Renegade Hero: The True Story of RAF Pilot Terry Peet and his Clandestine Mercy Flying with the CIA
Format: PDF / Kindle (mobi) / ePub
Cold war helicopter ace Terry Peet lived for flying. He was a ‘go anywhere, do anything,’ Royal Air Force pilot with a reputation for ‘sheer guts’. Whether ferrying troops to remote jungle landing zones or snatching casualties from makeshift clearings surrounded by two-hundred-feet high trees, he willingly pushed himself and his primitive Sycamore helicopter to the limit. During two years in the hot spots of Malaya and Borneo with the RAF, he repeatedly cheated death and earned a Queen’s Commendation for Valuable Service in the Air. Then suddenly he disappeared without trace, apparently drowned tragically while on a recreational scuba dive off the North Wales coast. Six years later he dramatically reappeared in a back-from-the-dead drama worthy of fiction. The media hailed him enthusiastically as a renegade hero and ‘Flying Pimpernel’ when the story of his mysterious disappearance and subsequent extraordinary double life unfolded.
In fact he had been recruited by the CIA for a clandestine air force involved in paramilitary operations in the former Belgian Congo. He was told that his departure from the RAF had to be ‘covert’. The summary presented in his eventual court martial crucially omitted this. It also failed to disclose that his employment as a mercenary, or ‘contract pilot’ to use the CIA’s more inoffensive terminology, received the tacit approval of British intelligence. Moreover, a claim that the RAF had not seen or heard anything of him following his disappearance in Anglesey was completely untrue.
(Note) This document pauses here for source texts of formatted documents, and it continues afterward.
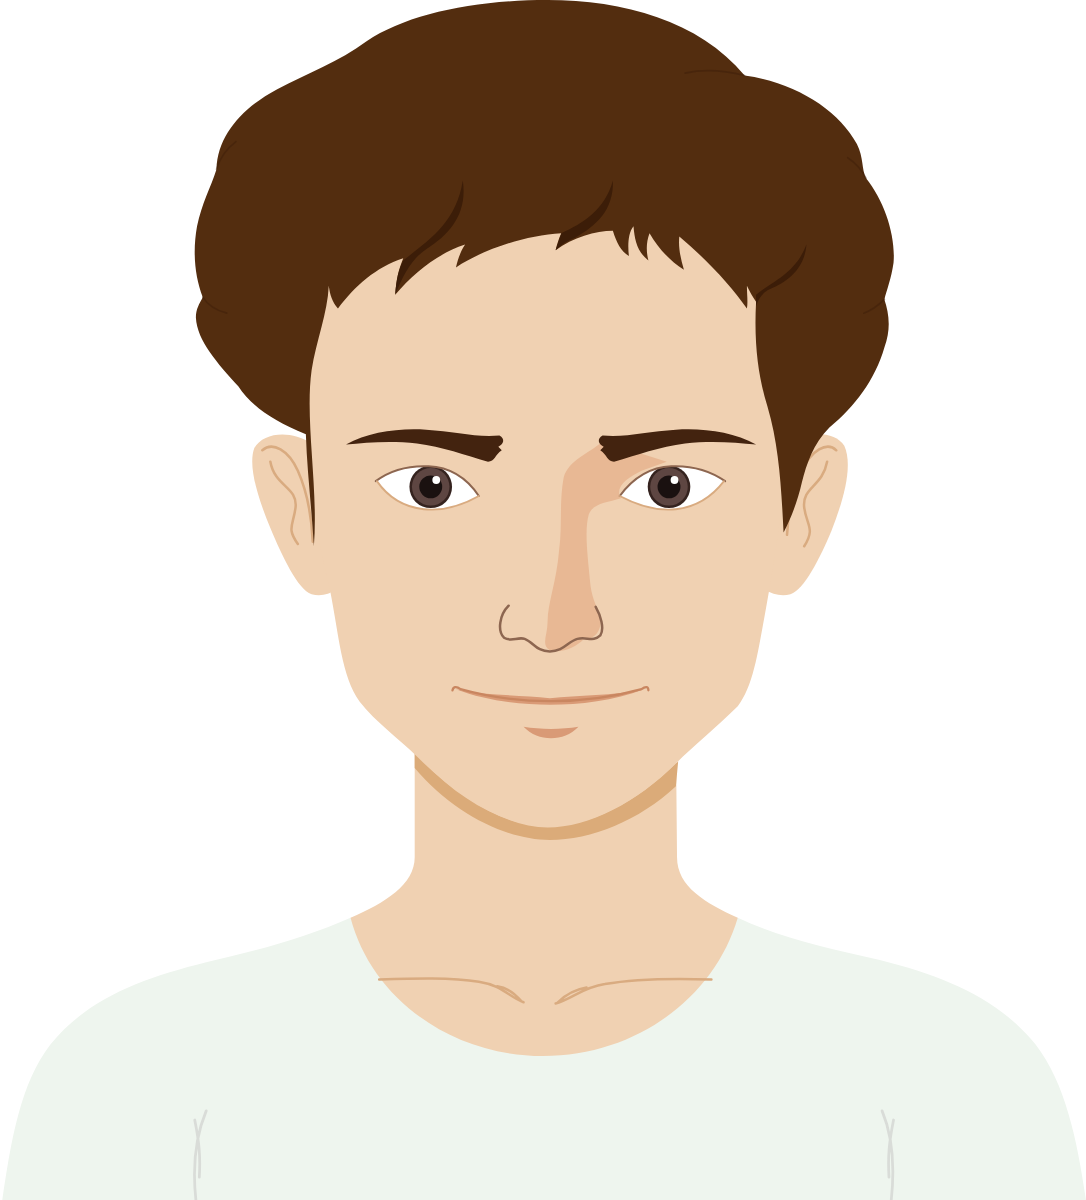
<!DOCTYPE html>
<html lang="en">
<head>
<meta charset="utf-8">
<title>Portrait illustration</title>
<style>
  :root {
    --paper: #ffffff;
    --skin: #f0d1b2;
    --skin-line: #d9ab80;
    --skin-shade: #e8b894;
    --chin-shade: #dbab79;
    --lip: #d99a76;
    --lip-line: #c98660;
    --nose-line: #8d6650;
    --hair: #532d0f;
    --hair-dark: #3c1d08;
    --brow: #43230f;
    --eye-white: #ffffff;
    --iris: #5e4642;
    --iris-rim: #35231f;
    --pupil: #1a1110;
    --shirt: #eef5ee;
    --shirt-fold: #d9dcd8;
  }
  html, body { margin: 0; padding: 0; background: var(--paper); }
  body { width: 1086px; height: 1200px; overflow: hidden; }
  .portrait { display: block; width: 1086px; height: 1200px; }
  .skin { fill: var(--skin); }
  .line { fill: none; stroke-linecap: round; stroke-linejoin: round; }
  .skin-line { stroke: var(--skin-line); stroke-width: 1.1; }
  .hair { fill: var(--hair); }
  .strand { fill: var(--hair-dark); }
  .brow { fill: var(--brow); }
  .shirt { fill: var(--shirt); }
  .fold { stroke: var(--shirt-fold); stroke-width: 1.2; }
  .eye-white { fill: var(--eye-white); }
  .lash { stroke: var(--nose-line); stroke-width: .9; }
  .lower-lid { stroke: var(--skin-line); stroke-width: .8; }
</style>
</head>
<body>
<svg class="portrait" viewBox="0 0 474 525" preserveAspectRatio="none" role="img" aria-label="Front-facing portrait of a young man with short brown hair and a pale shirt">
  <defs>
    <g id="iris">
      <circle r="9.3" fill="var(--iris-rim)"/>
      <circle r="8.2" fill="var(--iris)"/>
      <circle r="5" fill="var(--pupil)"/>
      <circle cx="2.4" cy="-3" r="1.7" fill="var(--eye-white)"/>
    </g>
    <clipPath id="left-eye-opening"><path d="M164.500 210.500C170 206 178 203.600 187 204C197 204.400 204 209.500 209 217C201 221.500 193 223.700 185 222.800C176 221.800 169 217 164.500 210.500Z"/></clipPath>
    <clipPath id="right-eye-opening"><path d="M316 210.500C310 206 302 203.600 293 204C283 204.400 276 209.500 270.500 217C279 221.500 287 223.700 295 222.800C304 221.800 311 217 316 210.500Z"/></clipPath>
  </defs>

  <g id="shirt-back">
    <path class="shirt" d="M1 525C5 498 9 474 22 457C38 437 62 428 90 421C112 416 134 410 153 401.500L237 420L322 401.500C340 410 362 415 384 420C412 427 436 437 452 457C465 474 470 498 474 525Z"/>
    <path class="line fold" d="M90 486C85 498 84 511 85.500 525M85 490C87 500 87.500 506 87 515"/>
    <path class="line fold" d="M385 486C390 498 390.500 511 389 525M390 490C388 500 387.500 506 388 515"/>
  </g>

  <g id="neck">
    <path class="skin" d="M181 322L181 375C181 387 168 395 153 401.500C162 436 196 462 237 462C278 462 312 436 322 401.500C308 395 295.500 388 295.500 375L295 322Z"/>
    <path class="line skin-line" d="M165.500 428.500C181 428 197 427.500 209 429.500C219 431 222 436 228.500 438.500M217 431.500C221 432 225 435 227.500 438"/>
    <path class="line skin-line" d="M310.500 428.500C295 428 278 428 264 430.500C254 432 250 437 242.500 439M256 432C250 433 246 436 243.500 438.500"/>
  </g>

  <g id="ears">
    <path class="skin" d="M136 194C127 188 115 189 111 196C108 204 113 219 118 231C123 243 130 258 136 260C140 261 144 260 146 258Z"/>
    <path class="line skin-line" d="M114.500 197C119 193 126 197 130 206C134 215 136 226 136.500 237M118 202C120 213 130 213 129 222C128 230 125 231 130 238"/>
    <path class="skin" d="M342 196C350 188 364 188 368.500 195C372.500 204 368 219 363 232C358 244 351 258 345 260C341 261 337 260 334 258Z"/>
    <path class="line skin-line" d="M365 197C361 193 354 197 350 206C346 215 344 224 343.500 234M361 202C359 213 350 213 351 222C352 230 356 231 351 239"/>
  </g>

  <g id="face">
    <path d="M181 329C199 350 221 361.500 239 361.500C258 361.500 278 351 296 333L295 344C279 359 258 367.500 240 367.500C221 367.500 198 356 181 336Z" fill="var(--chin-shade)"/>
    <path class="skin" d="M131 120L134 180C134 210 139 238 144 258C148 278 149 296 157 307C164 316 174 323 182 331C201 350 222 362 239 362C257 362 278 351 295 334C303 326 313 318 322 309C329 300 331 284 334 268C338 246 342 220 344 190L342 110L240 80Z"/>
  </g>

  <g id="nose">
    <path d="M263 193C258 198 248 201 246 209C244 220 245.500 230 244 241C243 254 239 264 239 272C239 278 236 282 240 284.500C245 286 251 283.500 255 279.500C260 280 263 275 262 270C260 264 258 261 257.500 254C256.500 243 255 232 257 225C259 220 265 220 271 218C268 213 274 209 280 206L291 202Z" fill="var(--skin-shade)"/>
    <path class="line" d="M222 265C218 269 217 276 220 279C223 281 226 278.500 229 279.500C233 281 234 285 240 285C246 285 248 280.500 252 279.500C256 278.500 259 281 262 278C264 275 262 269 260 265.500" stroke="var(--nose-line)" stroke-width="1.100"/>
  </g>

  <g id="mouth">
    <path d="M199 301.500C213 304.500 228 304 240 305.500C252 304 268 304.500 281 301.500C268 306.500 253 308.300 240 308.300C227 308.300 212 306.500 199 301.500Z" fill="var(--lip)"/>
    <path class="line" d="M197.500 302C197.800 300.500 199 300 201 301.500C226 308.500 255 308.500 280 301.500C282 300 283 300.500 283 302" stroke="var(--lip-line)" stroke-width="1"/>
    <path d="M228.500 318C236 319.200 245 319.200 252.500 318C249 321.500 245 323 240.500 323C236 323 232 321.500 228.500 318Z" fill="var(--lip)"/>
  </g>

  <g id="eyes">
    <path class="eye-white" d="M164.500 210.500C170 206 178 203.600 187 204C197 204.400 204 209.500 209 217C201 221.500 193 223.700 185 222.800C176 221.800 169 217 164.500 210.500Z"/>
    <g clip-path="url(#left-eye-opening)"><use href="#iris" x="188" y="213"/></g>
    <path class="line lash" d="M164 210.500C170 206 178 203.600 187 204C197 204.400 204 209.500 209 217"/>
    <path class="line lower-lid" d="M209 217C201 221.500 193 223.700 185 222.800C176 221.800 169 217 164.500 210.500"/>
    <path class="eye-white" d="M316 210.500C310 206 302 203.600 293 204C283 204.400 276 209.500 270.500 217C279 221.500 287 223.700 295 222.800C304 221.800 311 217 316 210.500Z"/>
    <g clip-path="url(#right-eye-opening)"><use href="#iris" x="292" y="213"/></g>
    <path class="line lash" d="M316.500 210.500C310 206 302 203.600 293 204C283 204.400 276 209.500 270.500 217"/>
    <path class="line lower-lid" d="M270.500 217C279 221.500 287 223.700 295 222.800C304 221.800 311 217 316 210.500"/>
  </g>

  <g id="eyebrows">
    <path class="brow" d="M151 194.500C161 189 174 187.200 186 188C198 188.700 208 191.500 218 190.500C220.500 192 220 194 217.500 195.500L219 197C216 199 216 202 213 202C203 199 193 195.500 182 194C171 192.700 160 193.500 151 194.500Z"/>
    <path class="brow" d="M330 194.500C320 189 307 187.200 295 188C283 188.700 273 191.500 263 190.500C260.500 192 261 194 263.500 195.500L262 197C265 199 265 202 268 202C278 199 288 195.500 299 194C310 192.700 321 193.500 330 194.500Z"/>
  </g>

  <g id="hair">
    <path class="hair" d="M137 239C136 222 134 206 133.500 190C119 184 110 178 104 169C95 159 86 149 85.500 139C85.500 135 87 133 88.500 130C85 121 84 110 86 99C88 89 92 82 94.500 74C95 59 106 47 121 39C134 32 148 27 160 18C178 6 207 0 239 0C272 0 305 9 325 33C347 36 366 48 374 63C377 69 376 74 378 78C386 88 391 103 390 115C389 122 387 127 386 131C388 137 389 144 386 152C382 166 373 178 362 187C355 194 352 203 350 211C348 220 345 227 342 233C341 213 340 195 335 178C331 165 329 151 330 132C328 129 327 127 326 125C326 129 326.500 132 326 135C319 125 309 114 296.500 103.500C296 108 297 113 298.500 118C292 114 287 108 283.500 102C282 106 282 110 283 114C278 110 277 105 276.500 99C274 102 274 108 274.500 112C271 110 269 106 267.500 101C260 101 250 104 242.500 109.500C243 107 244 104 245 102C229 103 211 109 199 117C200 113 201 110 203 107C191 111 181 119 172.500 129C173 122 174 118 176 113C164 117 155 125 147.500 135C145 132 144 129 143.500 125C143 137 138 149 136 162C133 184 139 213 137 239Z"/>
    <path class="strand" d="M176 114C187 105 199 98 202 79C204 93 197 102 186 109C180 113 176 120 172.500 129C173 122 174 118 176 114Z"/>
    <path class="strand" d="M245 102C254 98 264 92 267.500 79C268 92 260 99 251 104C248 105 245 107 242.500 109.500Z"/>
    <path class="strand" d="M330 129C337 123 347 120 352 107C351 119 342 124 335 127C332 129 331 131 330 134Z"/>
    <path class="line" d="M325 33C317 31 308 30 299 32M88.500 130C91 134 95 136 99 137M94.500 74C96 69 99 65 103 62M378 78C376 74 373 71 370 69M386 131C383 134 380 136 377 137" stroke="var(--hair-dark)" stroke-width=".7" opacity=".45"/>
  </g>
</svg>
</body>
</html>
This book is the true revelation of an entirely mysterious affair as told to the author by Terry Peet.
since leaving Tern Hill he felt like a fugitive. Chapter Twenty-five Paradise Found… Kauai is the northernmost of the Hawaiian Islands, geologically the oldest and the most verdant. Known as the ‘Garden Isle’, it has captivated visitors ever since Captain James Cook became the first outsider to set eyes on it in 1778. There are few places on earth where such an array of stunning scenery is compressed into five hundred square miles with the ocean as an ever-present backdrop. For Jack Harter, a
no question of maintaining his substantive pay since he was ‘starting a new career – at the bottom’. Although angry and disappointed, Terry put the rebuff behind him and concentrated on securing his wings. He thoroughly enjoyed flight training. In part this was due to being teamed up with two white Africans, one from Kenya and another from Rhodesia, with whom he ‘got along very well’. They became thick as proverbial thieves, something not lost on their instructors. At the end of the course all
attaché to the Congo, who was probably also MI6’s man on the spot, Colonel Robert ‘Barney’ Brook-Fox. Slim and of medium height, he walked with a pronounced limp, the result of losing a kneecap when a bomb exploded near his vehicle in North Africa during the Second World War. He wanted Terry to take a despatch back to the embassy in Leopoldville. ‘I’ll be glad to,’ Terry smiled, ‘always pleased to be at Her Majesty’s service.’ ‘Thank you very much,’ acknowledged Brook-Fox. ‘I’m sure we’ll be
to fly it first.’ For Terry the opportunity to work with Bill Close was a godsend. It not only meant that he was still doing some humanitarian work but it also introduced him to Mobutu. He recalls returning from an Operation Survival trip and sitting with Close on the edge of Mobutu’s bed talking about the plight of his people. In the villages, they had taken Polaroid photographs of starving women and children to show him. In one village an old woman with a claw of a hand came out of a mud hut
H-19s with United Nations Children’s Fund (UNICEF) markings from a giant C-97 ‘Guppy’ cargo aircraft of the kind then normally used to transport Saturn rocket sections. They had just been flown in from San Francisco. In conversation it transpired that Robards was a helicopter charter entrepreneur from Dansville, New York, who had been contracted by UNICEF to operate an emergency helicopter airlift out of the coastal town of Calabar in the extreme south-eastern corner of Nigeria. An estimated